- What if one day there were only 23 billion pounds of food instead of the 24 billion pounds needed for the day? What if it was 22 billion? Or 20? Under capitalism, without any government intervention, this scarcity will result in extreme price hikes. Poor countries simply won’t have food at any price because rich countries will have the money to buy everything. We’ve seen this before – it happened with Covid vaccines in 2021.
Food scarcity means…
What does humanity do if there isn’t enough affordable food to feed us all?
The reason why this is becoming concerning is due to several factors that combine, many of which have their roots in the Russian war against Ukraine. You might think that Ukraine is a small country on the other side of the world, but the war there has global effects.
To understand the problem, let’s focus on one global crop: wheat. In round numbers, the planet produces and consumes about 4 billion pounds of wheat per day. Wheat becomes more expensive because:
- The price of fuel is increasing due to sanctions against Russia and other factors. Farmers use fuel to plant, harvest and transport wheat.
- Fertilizer prices are rising. Nitrogen fertilizer production is often dependent on natural gas, and natural gas prices are rising (especially in Europe) due to Russian sanctions and other factors. Other fertilizer components are mined and miners use fuel for mining and transportation. In addition, Russia and Belarus produce a good part of the world’s fertilizers.
Significant wheat shortages could occur this year because:
- Without enough fertilizer, wheat harvests decline. The wheat will still grow, but the crop is smaller with insufficient fertilizer.
- Ukraine is one of the world’s top 10 wheat producers. With Russia’s war against Ukraine underway, Ukrainian farmers are expected to produce less wheat. Russian bombs also target food stocks in Ukraine.

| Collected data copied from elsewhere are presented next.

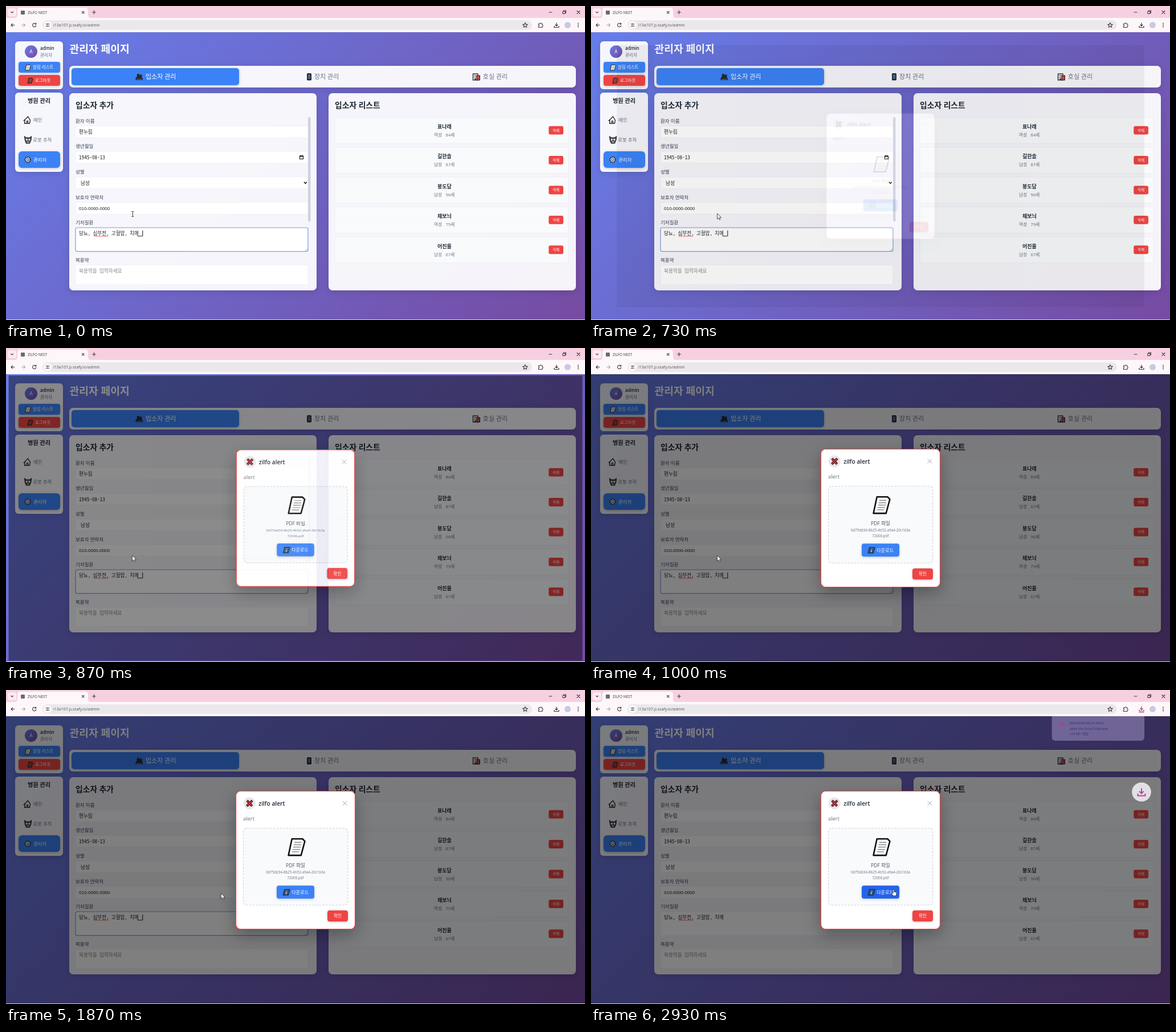
An HTML page that plays this animation: 1016x551 px, repeating every 3 s.

```html
<!DOCTYPE html>
<html lang="ko">
<head>
<meta charset="utf-8">
<title>ZILFO NEST</title>
<style>
  html, body { margin: 0; width: 100%; height: 100%; overflow: hidden; background: #6a74d8; }
  svg { display: block; width: 100vw; height: 100vh; }
  text { font-family: "Open Sans", "Noto Sans CJK KR", "Noto Sans CJK", sans-serif; white-space: pre; }
  .mono { font-family: "Noto Sans Mono CJK KR", "Noto Sans CJK KR", "Noto Sans Mono", monospace; }
  .arial { font-family: "Liberation Sans", Arial, sans-serif; }
  .card { fill: #fff; fill-opacity: .94; filter: drop-shadow(0 3px 6px rgba(0,0,0,.13)); }
  .lift { filter: drop-shadow(0 1px 2px rgba(0,0,0,.22)); }
  .line { fill: none; stroke: #3c3a40; stroke-width: 1.1; stroke-linecap: round; stroke-linejoin: round; }
</style>
</head>
<body>
<svg id="stage" viewBox="0 0 1016 551" preserveAspectRatio="none"></svg>
<script>
const BLUE = '#3b82f6', RED = '#ef4444', INK = '#1f2937', GRAY = '#6b7280';
const LOOP = 3000, TICK = 1000 / 15;

// x, y, right, bottom
const box = (x, y, r, b, rx, fill, extra = '') =>
  `<rect x="${x}" y="${y}" width="${r - x}" height="${b - y}" rx="${rx}" fill="${fill}" ${extra}/>`;
const card = (x, y, r, b, rx = 7) => box(x, y, r, b, rx, '#fff', 'class="card"');
// text placed by the middle of its line
const text = (s, x, mid, size, fill = INK, weight = 400, anchor = 'start', cls = '') =>
  `<text x="${x}" y="${(mid + size * .37).toFixed(2)}" font-size="${size}" fill="${fill}" font-weight="${weight}" text-anchor="${anchor}" class="${cls}">${s}</text>`;
const line = (d, extra = '') => `<path class="line" d="${d}" ${extra}/>`;
const at = (x, y, k, body) => `<g transform="translate(${x} ${y}) scale(${k})">${body}</g>`;

const sheet = (x, y, k, fill = '#fff', ink = '#111') => at(x, y, k,
  `<path d="M-8-14H10L14-10L7.5 14H-14Z" fill="${fill}" stroke="${ink}" stroke-width="2.5" stroke-linejoin="round"/>
   <path d="M-4-8H8M-5-4H8M-6 0H7M-7 4H6M-8 8H4" stroke="#777" stroke-width="1.2"/>`);
const download = (x, y, k, color) => at(x, y, k,
  `<path d="M0-5V2M-3-1L0 2L3-1M-5 2V5H5V2" fill="none" stroke="${color}" stroke-width="1.5"/>`);

function chrome() {
  const dark = 'stroke="#333"';
  return `
    <rect width="1016" height="22" fill="#f6d0e1"/>
    <rect y="21" width="1016" height="25" fill="#fef7fa"/>
    <path d="M15 21Q20 21 20 16V8Q20 3 25 3H139Q144 3 144 8V16Q144 21 149 21Z" fill="#fef7fa"/>
    ${box(3, 4, 18, 18, 4, '#fdeaf2')}
    ${line('M8.7 10.2L10.7 12.2L12.7 10.2', dark)}
    ${box(26, 8, 33, 15, 1, '#6b6b70')}
    ${text('ZILFO NEST', 38, 11.3, 6.4, '#333')}
    ${line('M133.5 9.5L137 13M137 9.5L133.5 13', dark)}
    ${line('M151.5 11H157.5M154.5 8V14', dark)}
    ${line('M953 11H958', dark)}
    ${line('M977 9.5H981V13.5H977ZM978.5 9.5V8H982.5V12H981', 'stroke-width=".9"')}
    ${line('M1002 8.5L1007 13.5M1007 8.5L1002 13.5', dark)}
    ${line('M15 33.5H9M11.5 31L9 33.5L11.5 36', dark)}
    ${line('M27.5 33.5H33.5M31 31L33.5 33.5L31 36', 'stroke="#aaa" style="stroke:#aaa"')}
    ${line('M52.2 31.4A3.2 3.2 0 1 0 52.8 34.5M52.8 30V32H50.6')}
    ${box(64, 25, 923, 42, 8.5, '#ebe8eb')}
    <circle cx="73" cy="33.5" r="6.6" fill="#fff"/>
    ${line('M70 31.7H72M74.5 31.7H76M70 35.3H71.5M74 35.3H76', 'stroke-width=".9"')}
    <circle cx="73.2" cy="31.7" r="1" fill="none" stroke="#333" stroke-width=".8"/>
    <circle cx="72.6" cy="35.3" r="1" fill="none" stroke="#333" stroke-width=".8"/>
    ${text('i13a107.p.ssafy.io/admin', 83, 33.4, 7.05, '#55535a')}
    ${line('M911 29.3L912.2 32.2L915.3 32.4L912.9 34.4L913.7 37.4L911 35.8L908.3 37.4L909.1 34.4L906.7 32.4L909.8 32.2Z', 'stroke-width=".9"')}
    ${line('M934.5 31H937A1 1 0 0 1 939.5 31H941V33A1 1 0 0 1 941 35.5V37.5H934.5V35.2A1 1 0 0 0 934.5 33Z')}
    <g id="tray">${download(966, 33.5, .8, '#333')}</g>
    <g id="trayBusy">${download(966, 33, .8, '#8c3f68')}${line('M962 39.2H970', 'style="stroke:#8c3f68"')}</g>
    <circle cx="985.5" cy="33.5" r="5.5" fill="#c6cae2"/>
    ${[30.5, 33.5, 36.5].map(y => `<circle cx="1004" cy="${y}" r=".9" fill="#333"/>`).join('')}`;
}

function sidebar() {
  return `
    ${card(16, 62, 100, 146, 6)}
    <circle cx="44" cy="80" r="11" fill="url(#face)"/>
    ${text('A', 44, 80, 8.4, '#fff', 400, 'middle')}
    ${text('admin', 60, 74.3, 8, INK, 600)}
    ${text('관리자', 60, 86.5, 7.6, GRAY)}
    ${box(22, 98, 95, 117, 4, BLUE, 'class="lift"')}
    ${sheet(38.5, 108, .34, '#f4ecd0')}
    ${text('알림 리스트', 47, 107.4, 7.5, '#fff', 500)}
    ${box(22, 121, 95, 140, 4, RED, 'class="lift"')}
    ${sheet(42.5, 131, .32, '#8b3a34')}
    ${text('로그아웃', 51, 130.6, 7.4, '#fff', 500)}
    ${card(16, 152, 100, 291, 6)}
    ${text('병원 관리', 58, 166, 10.2, INK, 600, 'middle')}
    <path d="M31.5 201L38.5 194L42.5 200.5L41.5 206H32.5L33 201Z" fill="#f4f2f4" stroke="#222" stroke-width="1.3"/>
    <path d="M36 206V201.5H39V206" fill="#b2574c" stroke="#222" stroke-width=".6"/>
    ${text('메인', 48, 199.6, 8.4, GRAY)}
    <path d="M32.5 229L35 231H42L44.5 229L44 235L41.5 241H35.5L33.5 236Z" fill="#55565c" stroke="#222" stroke-width="1.1"/>
    <circle cx="36.4" cy="234.5" r="1.5" fill="#fff"/><circle cx="41" cy="234.5" r="1.5" fill="#fff"/>
    <path d="M36.5 238.7H40.8" stroke="#ddd" stroke-width="1.1"/>
    ${text('로봇 추적', 47.3, 234.5, 8.4, GRAY)}
    ${box(22, 255, 95, 284, 6, BLUE, 'class="lift"')}
    <circle cx="38" cy="269.7" r="4.6" fill="#e9edf2" stroke="#26303c" stroke-width="2" stroke-dasharray="2.2 .7"/>
    <circle cx="38" cy="269.7" r="1.9" fill="none" stroke="#26303c" stroke-width="1"/>
    ${text('관리자', 48, 269.5, 8.4, '#fff', 500)}`;
}

function tabs() {
  return `
    ${text('관리자 페이지', 111.5, 75.5, 18.2, '#fff', 700)}
    ${card(111, 105, 1000, 143)}
    ${box(115, 109, 409, 139, 5, BLUE, 'class="lift"')}
    <path d="M227.5 130Q227 125 230 124Q228.5 119 232 119Q235 119 234 122Q235 120 237 120Q240 121 238 125Q240.5 126 240 130Z" fill="#25282e"/>
    <path d="M229 128.5H239" stroke="#7c5a50" stroke-width="1.3"/>
    ${text('입소자 관리', 245, 124, 11, '#fff', 500)}
    ${box(528, 118, 536, 130.5, 1.5, '#22262e')}${box(529.6, 120, 534.4, 128, 0, '#4d6483')}
    ${text('장치 관리', 541, 124, 11, GRAY, 400)}
    ${box(819.5, 119, 828, 130, 0, '#f1f1f3', 'stroke="#222" stroke-width="1.3"')}
    ${box(826, 122, 831.5, 130, 0, '#c9474a', 'stroke="#222"')}
    <path d="M821.5 122H826M821.5 125H825" stroke="#c9474a" stroke-width="1.3"/>${box(822, 127, 825, 130, 0, '#33446b')}
    ${text('호실 관리', 836.8, 124, 11, GRAY, 400)}`;
}

function form() {
  const labels = [['환자 이름', 201.5], ['생년월일', 245.5], ['성별', 290.5],
    ['보호자 연락처', 335.5], ['기저질환', 379.5], ['복용약', 445.5]];
  const field = (y, b) => box(122, y, 530, b, 3, '#fff', 'stroke="#eeeff5" stroke-width=".8"');
  return `
    ${card(111, 153, 545, 499)}
    ${text('입소자 추가', 122, 174.3, 13.8, INK, 700)}
    ${labels.map(([s, y]) => text(s, 122, y, 8.5, '#374151', 500)).join('')}
    ${[210.5, 255, 300, 344.7].map(y => field(y, y + 20.7)).join('')}
    ${text('편누림', 128, 221, 8.6, '#222', 400, 'start', 'mono')}
    ${text('1945-08-13', 128, 265.5, 9.2, '#222', 400, 'start', 'mono')}
    ${line('M515.5 263H521.5V268.5H515.5ZM515.5 264H521.5M517 262V263M520 262V263', 'style="stroke:#111"')}
    ${text('남성', 131, 310.5, 8.6, '#222')}
    ${line('M523.3 309.2L525.4 311.4L527.5 309.2', 'style="stroke:#111;stroke-width:1.4"')}
    ${text('010-0000-0000', 128, 355, 8, '#222', 400, 'start', 'arial')}
    ${field(389, 431)}
    ${box(122, 389, 530, 430.7, 3, 'none', 'id="focus" stroke="#7f9fe6" stroke-width="1.2"')}
    ${text('당뇨, 심부전, 고혈압, 치매', 128, 399, 8.6, '#222', 400, 'start', 'mono')}
    <path d="M154 403.5${'l1.25 1l1.25-1'.repeat(10)}" fill="none" stroke="#e04848" stroke-width=".9"/>
    <path id="compose" d="M230.8 403.8H239.3" stroke="#222" stroke-width="1"/>
    <path id="caret" d="M239.8 394V404" stroke="#111" stroke-width="1"/>
    <path d="M525 429.5L528.5 426M527.2 429.5L528.5 428.2" stroke="#888" stroke-width=".7"/>
    <path d="M122 489V457Q122 454.5 125 454.5H527Q530 454.5 530 457V489Z" fill="#fff" stroke="#eeeff5" stroke-width=".8"/>
    ${text('복용약을 입력하세요', 128, 464.7, 8.6, '#858585', 400, 'start', 'mono')}
    ${box(530.2, 195, 534.3, 378.5, 2, '#cbd0dc')}`;
}

function roster() {
  const people = [['표나래', '여성', 84], ['길한솔', '남성', 87], ['봉도담', '남성', 96],
    ['채보늬', '여성', 79], ['어진율', '남성', 67]];
  const row = ([name, sex, age], i) => {
    const y = 195.3 + i * 52.4;
    return box(577, y, 987, y + 46, 4, '#f8fafc', 'stroke="#eceff4" stroke-width=".9"')
      + text(name, 769.3, y + 16.3, 9, INK, 600, 'middle')
      + text(sex, 751, y + 30.8, 7.6, GRAY) + text(age + '세', 771.6, y + 30.8, 7.6, GRAY)
      + box(952.3, y + 15.4, 978, y + 30.3, 3, RED)
      + text('삭제', 965, y + 22.9, 6.6, '#fff', 500, 'middle');
  };
  return card(566, 153, 1000, 499) + text('입소자 리스트', 577, 174.3, 13.8, INK, 700)
    + people.map(row).join('');
}

function modal() {
  return `
    <rect y="46" width="1016" height="505" fill="#000" fill-opacity=".5"/>
    ${box(403.5, 177.5, 612.5, 419.5, 8, '#fff', `stroke="${RED}" stroke-width="1.2" style="filter:drop-shadow(0 10px 14px rgba(0,0,0,.3))"`)}
    <circle cx="427.3" cy="198.8" r="10.6" fill="#e9e6e9"/>
    <path d="M422.5 203.7L432.2 194M423 194L431.7 203.7" stroke="#2a1618" stroke-width="4.2"/>
    <path d="M422.8 203.4L431.9 194.3M423.3 194.3L431.4 203.4" stroke="#c3303a" stroke-width="2.4"/>
    ${text('zilfo alert', 443.3, 199, 10.2, INK, 600)}
    <path d="M590.7 195.2L598 202.5M598 195.2L590.7 202.5" stroke="#9ca3af" stroke-width="1"/>
    ${text('alert', 416, 226, 9.4, GRAY)}
    ${box(416.5, 242.5, 599.8, 377.5, 6, '#f8fafc', 'stroke="#d1d5db" stroke-width="1.2" stroke-dasharray="3.4 2.4"')}
    ${sheet(510, 275.7, 1.03)}
    ${text('PDF 파일', 508, 307.8, 8.6, '#4b5563', 500, 'middle')}
    ${text('0d75dd34-8b25-4b52-a9a4-20c1b3a', 508, 320, 6.2, GRAY, 400, 'middle')}
    ${text('72006.pdf', 508, 329.7, 6.2, GRAY, 400, 'middle')}
    ${box(475, 343.3, 541, 366, 4, BLUE, 'id="save" class="lift"')}
    <path d="M488.8 350H498L495.3 360H486.3Z" fill="#35577f" stroke="#18263c" stroke-width="1.1"/>
    <path d="M492.8 352.4L492.6 353.4M492.2 354.6L491.4 358" stroke="#fff" stroke-width="1.1"/>
    ${text('다운로드', 501.3, 354.9, 8.1, '#fff', 500)}
    ${box(564, 386.8, 600, 406.3, 4, RED, 'class="lift"')}
    ${text('확인', 582, 396.6, 7.7, '#fff', 500, 'middle')}`;
}

function bubble() {
  const tone = '#372b70';
  return `<g id="bubble" clip-path="url(#page)">
      ${box(808.7, 36, 971, 89, 6, '#c4b4e6', 'fill-opacity=".4"')}
      ${box(822, 57.5, 830, 63.5, 1.5, '#a5458f')}
      ${text('0d75dd34-8b25-4b52-', 839.5, 58, 6, tone)}
      ${text('a9a4-20c1b3a72006.pdf', 839.5, 67.3, 6, tone)}
      ${text('123 KB • 완료', 839.5, 76.5, 5.6, tone)}
    </g>
    <g id="puck"><circle r="16.8" fill="#f4eef5"/>${download(0, 0, 1.3, '#b8429a')}</g>`;
}

const stage = document.getElementById('stage');
stage.innerHTML = `
  <defs>
    <linearGradient id="sky" gradientUnits="userSpaceOnUse" x1="127.75" y1="-81.75" x2="888.25" y2="678.75">
      <stop stop-color="#667eea"/><stop offset="1" stop-color="#764ba2"/></linearGradient>
    <linearGradient id="face" x2="1" y2="1"><stop stop-color="#667eea"/><stop offset="1" stop-color="#764ba2"/></linearGradient>
    <clipPath id="page"><rect y="46" width="1016" height="505"/></clipPath>
  </defs>
  <rect y="46" width="1016" height="505" fill="url(#sky)"/>
  ${sidebar()}${tabs()}${form()}${roster()}
  <g id="modal">${modal()}</g>
  ${chrome()}${bubble()}
  <rect y="550" width="1016" height="1" fill="#d8d3e4"/>
  <g id="beam"><path d="M-2-4.5H-.5L0-4L.5-4.5H2M0-4V4M-2 4.5H-.5L0 4L.5 4.5H2" fill="none" stroke="#222" stroke-width=".9"/></g>
  <g id="arrow"><path d="M0 0V9.8L2.3 7.8L3.8 11.2L5.4 10.5L3.9 7.2H7Z" fill="#fff" stroke="#222" stroke-width=".8"/></g>
  <g id="hand"><path d="M-1 .8Q0-.8 1 .8V4.6L4.6 5.6Q5.4 6 5.2 7.4L4.4 11.6H-1L-3.8 7.6Q-3.6 6-2 7L-1 7.8Z" fill="#fff" stroke="#222" stroke-width=".8"/></g>`;

const el = {};
for (const id of ['modal', 'focus', 'compose', 'caret', 'save', 'tray', 'trayBusy', 'bubble', 'puck', 'beam', 'arrow', 'hand'])
  el[id] = document.getElementById(id);

const clamp = v => Math.max(0, Math.min(1, v));
const show = (name, on) => el[name].setAttribute('visibility', on ? 'visible' : 'hidden');
const place = (name, x, y) => el[name].setAttribute('transform', `translate(${x} ${y})`);
const mix = (a, b, k) => Math.round(a + (b - a) * k);

const OPEN = 11, ENTRY = [.11, .36, .91];   // pop-in, by tick
const MOVE = [1530, 2200], FROM = [221.5, 364], TO = [531, 349.5];
const glide = t => {
  const k = clamp((t - MOVE[0]) / (MOVE[1] - MOVE[0]));
  return k * k * (3 - 2 * k);
};

function draw(time) {
  const n = Math.min(44, Math.floor((time + 4) / TICK));
  const t = n * TICK;

  const p = n < OPEN ? 0 : ENTRY[n - OPEN] ?? 1;
  const s = .9 + .1 * p;
  el.modal.setAttribute('opacity', p);
  el.modal.setAttribute('transform', `translate(508 298.5) scale(${s}) translate(-508 -298.5)`);

  const k = glide(t), x = FROM[0] + (TO[0] - FROM[0]) * k, y = FROM[1] + (TO[1] - FROM[1]) * k;
  const over = x > 475;
  show('beam', !p);
  show('arrow', p && !over);
  show('hand', over);
  place('beam', 222.3, 365);
  place('arrow', x, y);
  place('hand', x, y);

  const h = over ? clamp((t - 1930) / 200) : 0;
  el.save.setAttribute('fill', `rgb(${mix(59, 37, h)},${mix(130, 99, h)},${mix(246, 235, h)})`);

  const focused = t < 2590;
  show('focus', focused);
  show('compose', focused);
  show('caret', focused && (n + 7) % 16 < 8);

  const busy = n >= 42;
  show('tray', !busy);
  show('trayBusy', busy);
  show('puck', busy);
  place('puck', 966, 179 + (44 - n) * 22);
  el.puck.setAttribute('opacity', clamp((n - 41) * .29));
  show('bubble', n >= 44);
}

const start = performance.now();
function loop() {
  draw((performance.now() - start) % LOOP);
  requestAnimationFrame(loop);
}
loop();
</script>
</body>
</html>
```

- Russia is the world’s third largest wheat producer. Sanctions can stop Russian wheat exports, or Russia can suspend exports in retaliation for sanctions.
- China is the world’s largest producer of wheat. Flooding of China’s wheat farmland could reduce China’s wheat harvest by up to a third this year.
And that’s just one major global culture that’s having problems.
How to defend yourself
Faced with the potential for global food shortages, what steps could the HCGHW take? Here are some possibilities:
- Rapid regime change in Russia could help. With a different government, the Russian war against Ukraine could end quickly. This could reduce the need for sanctions and help global food and energy markets return to normal.
- There is a lot of agricultural land in places like North America and Europe that is lying fallow. It could potentially be activated in an emergency to produce crops. However, this should happen quickly, as wheat is usually sown in the spring.
- Meat production could be reduced. It can take several pounds of grain to produce one pound of meat (depending on the type of meat – beef is the worst offender).
- Food could be rationed for overweight and obese people. It may sound extreme, but overweight people eat more than skinny people and they can afford to shed a few pounds too. We could take food away from overweight people and give it to undernourished people. Having an overweight person who is a little hungry is significantly better than having an undernourished person who is starving.
Right now, most humans on planet Earth don’t tend to think globally like that. The HCGHW must think globally to avoid a potential food catastrophe. This kind of big picture thinking can give all of us a different perspective on what it means to be a human being.
I will start including the links for all the facts that I include in my articles. For example, in this article I say that the average person on Earth weighs 136 pounds. How can I know? I have a link below.
Marshall Brain: Are we going to cure cancer?